In particular, workers with lower incomes (64%), those who have not calculated how much they will need to save for retirement (65%), and those in fair or poor health (75%) said that they strongly or somewhat agreed that preparing for retirement makes them feel stressed in the 2018 survey.
Thirty percent of workers overall reported worrying about finances at work. Debt was correlated with worrying; nearly three-quarters (71%) of those who said debt was a major problem worried about finances at work, compared with just 9% of those who said debt was not a problem. In addition, more than half (55%) of those who were not confident about living comfortably in retirement were worried about finances at work versus just 7% of those who were very confident, EBRI found.
Despite the correlation between debt and worrying about finances, although a majority of workers thought workplace financial well-being programs would be either very or somewhat helpful in better preparing or saving for retirement, fewer than half of workers thought debt counseling or budgeting help would be helpful, and fewer than four in ten (39%) workers thought student loan debt assistance programs would be helpful in preparing for retirement. However, younger workers were much more likely to perceive these programs as being helpful than older workers, EBRI notes.
Similarly, the majority of workers thought retirement planning and financial planning programs would increase their productivity at work, yet debt counseling (29%) was thought to be the least likely to be helpful for productivity.

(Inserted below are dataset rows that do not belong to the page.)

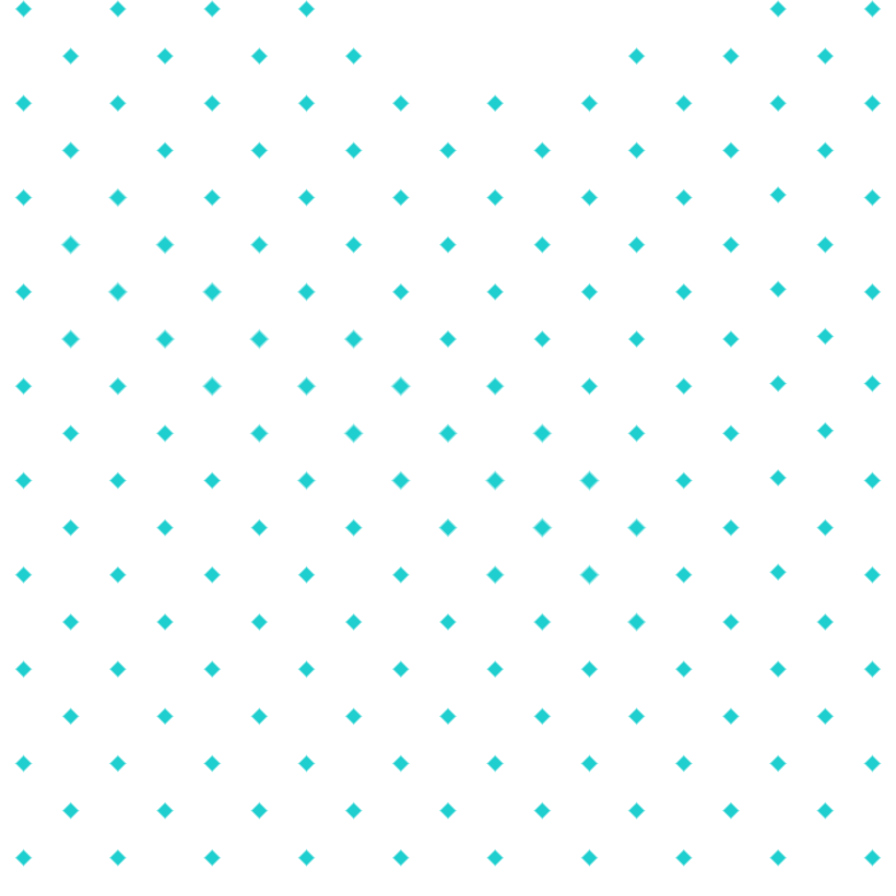
A WebGL 1 fragment shader for this pattern:

```glsl
precision highp float;

uniform vec2 u_resolution;

const float CELLS = 19.0;         // lattice columns and rows, half of them filled
const float ROW_OFFSET = 0.31;    // upward shift of the lattice, in cells
const float RADIUS = 0.166;       // centre to corner, in cells
const float MIN_SOFTNESS = 0.032; // edge blur, in cells
const vec3 PAPER = vec3(1.0);
const vec3 TURQUOISE = vec3(0.12, 0.81, 0.81);

float hash(vec2 p) {
  vec3 q = fract(vec3(p.xyx) * 0.1031);
  q += dot(q, q.yzx + 33.33);
  return fract((q.x + q.y) * q.z);
}

float diamondDistance(vec2 p, float radius) {
  return (abs(p.x) + abs(p.y) - radius) * 0.7071;
}

// 1 on every other cell, except in a trapezoid notch at the top
float isFilled(float column, float row) {
  float checker = 1.0 - mod(column + row, 2.0);
  float notch = step(row, 1.5) * step(7.5, column)
              * step(column, 14.5 - 2.0 * row);
  return checker * (1.0 - notch);
}

// Small upward slip inside a wedge near the right side
float slip(float column, float row) {
  float wedge = abs(row - 8.0) + 2.0 * (column - 16.0);
  return 0.057 * step(15.5, column) * step(wedge, 4.5);
}

// Slight swelling along a falling diagonal band
float swelling(float column, float row) {
  float offset = abs(row - 4.8 - 0.52 * column);
  float band = (1.0 - smoothstep(0.8, 3.2, offset))
             * step(0.5, column) * step(column, 13.5);
  return 0.022 * band * mix(0.6, 1.0, hash(vec2(column, row)));
}

void main() {
  vec2 uv = gl_FragCoord.xy / u_resolution;
  vec2 grid = uv * CELLS - vec2(0.0, ROW_OFFSET);
  vec2 cell = floor(grid);
  vec2 local = grid - cell - 0.5;

  // Rows are counted down from the top
  float column = cell.x;
  float row = CELLS - 1.0 - cell.y;

  local.y -= slip(column, row);
  float swell = swelling(column, row);
  float dist = diamondDistance(local, RADIUS + swell);

  float pixel = CELLS / min(u_resolution.x, u_resolution.y);
  float softness = max(MIN_SOFTNESS, 0.75 * pixel) + 0.5 * swell;
  float ink = 1.0 - smoothstep(-softness, softness, dist);
  ink *= isFilled(column, row) * step(0.0, cell.y);

  gl_FragColor = vec4(mix(PAPER, TURQUOISE, ink), 1.0);
}
```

Help calculating how much to save for a secure retirement (75% in the 2018 survey), help calculating how much to anticipate spending each month in retirement (72%), planning for health care expenses in retirement (72%), and help with comprehensive financial planning (68%) were all considered useful in financial well-being programs. And, other programs that had higher likelihoods for increased workplace productivity include financial planning (48%) and health care planning (47%) programs.
EBRI again points out that younger (ages 25 to 34) workers were more likely to think that debt counseling, expense management, prioritizing savings, and budgeting programs were helpful than older (ages 55 or older) workers.The full EBRI Issue Brief is at https://www.ebri.org/pdf/EBRI_IB_457_RCSFW.20Aug18.pdf.